Finding the Facts of Thanksgiving

Finding the Facts of Thanksgiving

What We Don’t Know About Thanksgiving

Thanksgiving as we know it is a holiday that is known to be started with a feast between the Plymouth colonists and the Wampanoag Native Americans. However, many people have an issue with the way Thanksgiving is portrayed. Many argue that Thanksgiving softens the context of the interaction between Native Americans and the colonists and hides the violent history between them.

According to an article from the New York Times, written by Maya Salem, school textbooks and animated television specials “not only misinformed a generation, but also enforced a slew of cringeworthy stereotypes” (Salem). In her discussion with James W. Lowen, a sociologist and author of Lies My Teacher Told Me: Everything Your American History Textbook Got Wrong, he explained how the idea of Thanksgiving is not exactly credible due to the fact that it was not established until 1863 and that “claiming it [the Pilgrims and Native Americans] was the “first Thanksgiving” isn’t quite right either as both Native American and European societies had been holding festivals to celebrate successful harvests for centuries” (Lowen). 

Many historians also argue that there is no evidence that the Native Americans were invited. Kate Sheehan, a spokeswoman for the Plymouth Plantation, explains that “The English-written record does not mention an invitation, and Wampanoag oral tradition does not seem to reach back to this event” (Sheehan). However, there is a possibility that the leader of the Wampanoags was with the colonists for diplomatic purposes. With this in mind, the interaction between the Native Americans and Pilgrims is still unclear. 

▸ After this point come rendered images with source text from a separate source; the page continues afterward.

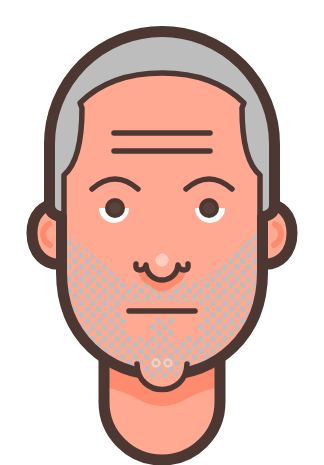
<!DOCTYPE html>
<html lang="en">
<head>
<meta charset="utf-8">
<title>Portrait of a man with grey hair</title>
<style>
:root {
  --paper: #ffffff;
  --ink: #4d3732;
  --skin: #ffa992;
  --blush: #ff8b6e;
  --glow: #ffcdbd;
  --hair: #bdbdbd;
}
html, body { margin: 0; background: var(--paper); overflow: hidden; }
.portrait { display: block; width: 324px; height: 465px; }
.skin { fill: var(--skin); }
.hair { fill: var(--hair); }
.blush { fill: var(--blush); }
.glow { fill: var(--glow); }
.ink { fill: var(--ink); }
.white { fill: var(--paper); }
.bold, .line { stroke: var(--ink); stroke-linecap: round; stroke-linejoin: round; }
.bold { stroke-width: 11; }
.line { stroke-width: 5.5; }
.open { fill: none; }
.ear-fold { fill: none; stroke: var(--blush); stroke-width: 6; stroke-linecap: round; }
.chin-ring { fill: none; stroke: #ecd0c2; stroke-width: 2.5; }
</style>
</head>
<body>
<svg class="portrait" viewBox="0 0 324 465" role="img" aria-label="Drawn portrait of a man with short grey hair and stubble">
  <defs>
    <path id="face-shape" d="M63 150V272C63 337 110 375 162 375S261 337 261 272V150L242 103Q162 45 82 103Z"/>
    <path id="neck-shape" d="M104 350V402A58 58 0 0 0 220 402V350Z"/>
    <clipPath id="face-clip"><use href="#face-shape"/></clipPath>
    <clipPath id="neck-clip"><use href="#neck-shape"/></clipPath>
    <pattern id="stubble" x="156" y="282" width="12" height="12" patternUnits="userSpaceOnUse">
      <circle class="hair" cx="3" cy="3" r="3"/>
      <circle class="hair" cx="9" cy="9" r="3"/>
    </pattern>
    <g id="ear">
      <path class="skin bold" d="M60 206C43 201 32 216 32 233C32 252 44 266 62 264"/>
      <path class="ear-fold" d="M49 224Q43 228 43 234Q43 241 50 245"/>
    </g>
    <g id="eye">
      <path class="white" d="M99 208H129A15 15 0 0 1 99 208Z"/>
      <circle class="ink" cx="115" cy="208" r="10"/>
      <circle cx="115" cy="208" r="6" fill="#59423b"/>
      <path class="line open" d="M92 189Q115 169 138 189"/>
    </g>
  </defs>

  <g id="neck">
    <use href="#neck-shape" class="skin"/>
    <path class="blush" clip-path="url(#neck-clip)" d="M100 350H224V386Q204 390 188 398Q162 414 136 398Q120 390 100 386Z"/>
    <use href="#neck-shape" class="bold open"/>
  </g>

  <g id="ears">
    <use href="#ear"/>
    <use href="#ear" transform="matrix(-1 0 0 1 324 0)"/>
  </g>

  <path id="hair" class="hair bold" d="M62 217Q50 215 49.500 206V144A112.500 112.500 0 0 1 274.500 144V206Q274 215 262 217Z"/>

  <g id="face">
    <path class="skin" d="M64 172Q82 160 82 108L80 103Q110 73 162 73T244 103L242 108Q242 160 260 172V272C260 337 214 375 162 375S64 337 64 272Z"/>
    <g id="beard" clip-path="url(#face-clip)">
      <path fill="url(#stubble)" d="M63 229L127 283H140L150 282H174L184 283H197L261 229V380H63ZM126 302Q114 310 126 319L126 336H138L150 342V318H174V342L186 336H198V319Q210 310 198 302Z" fill-rule="evenodd"/>
    </g>
    <path class="bold open" d="M61.500 217V272C61.500 337 108 375 162 375S262.500 337 262.500 272V217"/>
    <path class="line open" d="M64 220V175Q82 160 82 108L80 103Q110 73 162 73T244 103L242 108Q242 160 260 175V220"/>
  </g>

  <g id="chin">
    <path class="skin" d="M138 364C138 396 186 396 186 364L176 358H148Z"/>
    <path fill="url(#stubble)" d="M142 354H182V372Q162 388 142 372Z"/>
    <path class="line open" d="M137 364C138 398 186 398 187 364"/>
    <circle class="chin-ring" cx="156" cy="363" r="3.500"/>
    <circle class="chin-ring" cx="168" cy="363" r="3.500"/>
  </g>

  <g id="forehead" class="line">
    <path d="M114 133H210M114 151H210"/>
  </g>

  <g id="eyes">
    <use href="#eye"/>
    <use href="#eye" transform="matrix(-1 0 0 1 324 0)"/>
  </g>

  <g id="nose">
    <path class="blush" d="M138 271H186Q184 282 175 285Q162 298 149 285Q140 282 138 271Z"/>
    <path class="skin" d="M136 264Q135 270 140 270Q145 270 146 265C148 284 176 284 178 265Q179 270 184 270Q189 270 188 264V250H136Z"/>
    <circle class="glow" cx="162" cy="260" r="6.500"/>
    <path class="line open" d="M136 264Q135 270 140 270Q145 270 146 265C148 285 176 285 178 265Q179 270 184 270Q189 270 188 264"/>
  </g>

  <path id="mouth" class="line" d="M129 311H195"/>
</svg>
</body>
</html>
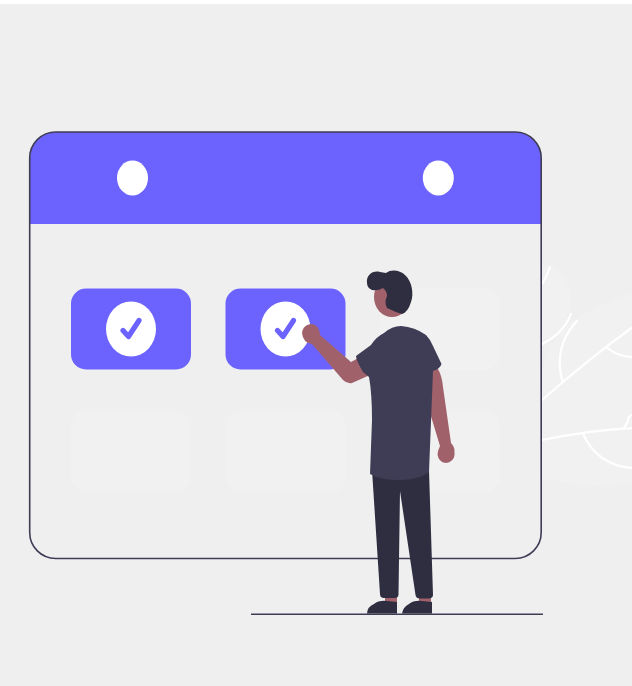
<!DOCTYPE html>
<html lang="en">
<head>
<meta charset="utf-8">
<title>Calendar planning illustration</title>
<style>
:root{--paper:#efefef;--faint:#f1f1f1;--violet:#6c63ff;--ink:#3f3d56;--trousers:#2f2e41;--skin:#a0616a;--white:#fff}
html,body{margin:0;width:632px;height:686px;overflow:hidden;background:var(--paper)}
svg{display:block}
.paper{fill:var(--paper)}
.faint{fill:var(--faint)}
.violet{fill:var(--violet)}
.white{fill:var(--white)}
.shirt{fill:var(--ink)}
.dark{fill:var(--trousers)}
.skin{fill:var(--skin)}
.outline{fill:none;stroke:var(--ink);stroke-width:1.6}
.vein{fill:none;stroke:var(--white);stroke-width:2.2;stroke-linecap:round}
.tick{fill:none;stroke:var(--violet);stroke-width:5.2;stroke-linecap:round;stroke-linejoin:round}
</style>
</head>
<body>
<svg width="632" height="686" viewBox="0 0 632 686" role="img" aria-label="A man ticking off days on a large wall calendar">
<defs>
<g id="done-day">
<rect class="violet" width="120" height="81" rx="15"/>
<ellipse class="white" cx="60" cy="40.500" rx="25" ry="27.500"/>
<path class="tick" d="M52 42L57.500 48L68 32"/>
</g>
<rect id="open-day" class="faint" width="120" height="81" rx="15"/>
</defs>

<rect class="paper" width="632" height="686"/>
<rect class="white" width="632" height="4"/>

<g id="leaves">
<path class="faint" d="M542 268Q562 264 570 290Q576 322 542 346Z"/>
<path class="faint" d="M542 400Q538 340 580 316Q606 300 632 294V482Q590 490 542 478Z"/>
<path class="vein" d="M542 284Q547 276 550 267M571 314Q563 334 542 344"/>
<path class="vein" d="M542 400Q590 358 633 327M562 380C556 356 562 337 577 321M606 347Q618 357 633 357"/>
<path class="vein" d="M542 440Q590 430 633 428M583 434Q598 466 633 468M624 428Q628 423 629 417L633 414"/>
</g>

<g id="calendar">
<rect class="paper" x="30" y="132" width="511" height="426" rx="26"/>
<path class="violet" d="M30 224V158A26 26 0 0 1 56 132H515A26 26 0 0 1 541 158V224Z"/>
<rect class="outline" x="29.700" y="132" width="511.500" height="426.500" rx="26"/>
<ellipse class="white" cx="132.500" cy="178" rx="15.500" ry="17.500"/>
<ellipse class="white" cx="438.300" cy="178" rx="15.500" ry="17.500"/>
<use href="#done-day" x="71" y="288.500"/>
<use href="#done-day" x="225.500" y="288.500"/>
<use href="#open-day" x="380" y="288.500"/>
<use href="#open-day" x="71" y="411"/>
<use href="#open-day" x="225.500" y="411"/>
<use href="#open-day" x="380" y="411"/>
</g>

<path id="floor" class="outline" d="M251 614.200H543"/>

<g id="man">
<path class="skin" d="M385 594H397V604H385ZM419 594H431V604H419Z"/>
<path class="dark" d="M367 613.500Q367 607 374 604Q379 600 387 601L397 602V613.500ZM402 613.500Q403 607 409 604Q414 600 422 601L432 602V613.500Z"/>
<path class="dark" d="M372 470H429L433 595Q433 598 429 598.500H419Q416 598 415.500 595L400 491L398.500 595Q398 598 395 598H384Q380 598 380 594Z"/>
<path class="skin" d="M430 368L438 369Q442 376 443 387L451 443Q455 447 454.500 453A8.500 9 0 1 1 438 451L440 446L430 413Z"/>
<path class="skin" d="M302 333A9 10 0 0 1 318 328Q320 331 320 335L351 362L362 356L370 375L352 383Q347 384 343 380L312 344Q303 343 302 333Z"/>
<path class="shirt" d="M384 333Q392 326 401 326Q415 327 426 335Q430 339 433 346L441.500 364Q440 369 433 371L429 472Q418 480 400 480Q381 480 370 474L372 420Q372 393 369 377L363 372Q356 360 356 356L371 345Q376 337 384 333Z"/>
<ellipse class="skin" cx="392" cy="297" rx="18" ry="20"/>
<path class="dark" d="M367 283C366 275 373 270 380 272L386 273C391 269 400 270 405 275C412 281 414 294 411 302Q408 312 402 314Q395 312 387 308Q384 302 387 296Q387 291 383 288Q378 291 372 290Q367 288 367 283Z"/>
</g>
</svg>
</body>
</html>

The biggest confusion with the tale of Thanksgiving is the role of Squanto. The Squanto we know of served as a translator and diplomat between the Native Americans and the Pilgrims. According to the History Channel, Squanto’s childhood in and out of slavery with Europeans helped him learn English, which he used to communicate with the Pilgrims. However, his story does make him out to be the trustworthy friendly diplomat he was described as. He took advantage of his ability of dual communication to gain power with both the colonists and the Native Americans by overexaggerating his influence with both sides. The History Channel concludes his story by stating that he tried to increase his power by turning the leader of the Pilgrims against the Wampanoags.

With all of these uncertainties about thanksgiving, many would ask “Why do we still celebrate Thanksgiving?” While this holiday has some shaky history, it still stands for being grateful for what we have. We can take time during Thanksgiving to give thanks to our friends and family and not associate it with the uncertain history of the holiday. Not to mention, everyone loves a holiday in which food is involved. Be sure to remind yourself what you are thankful for this holiday!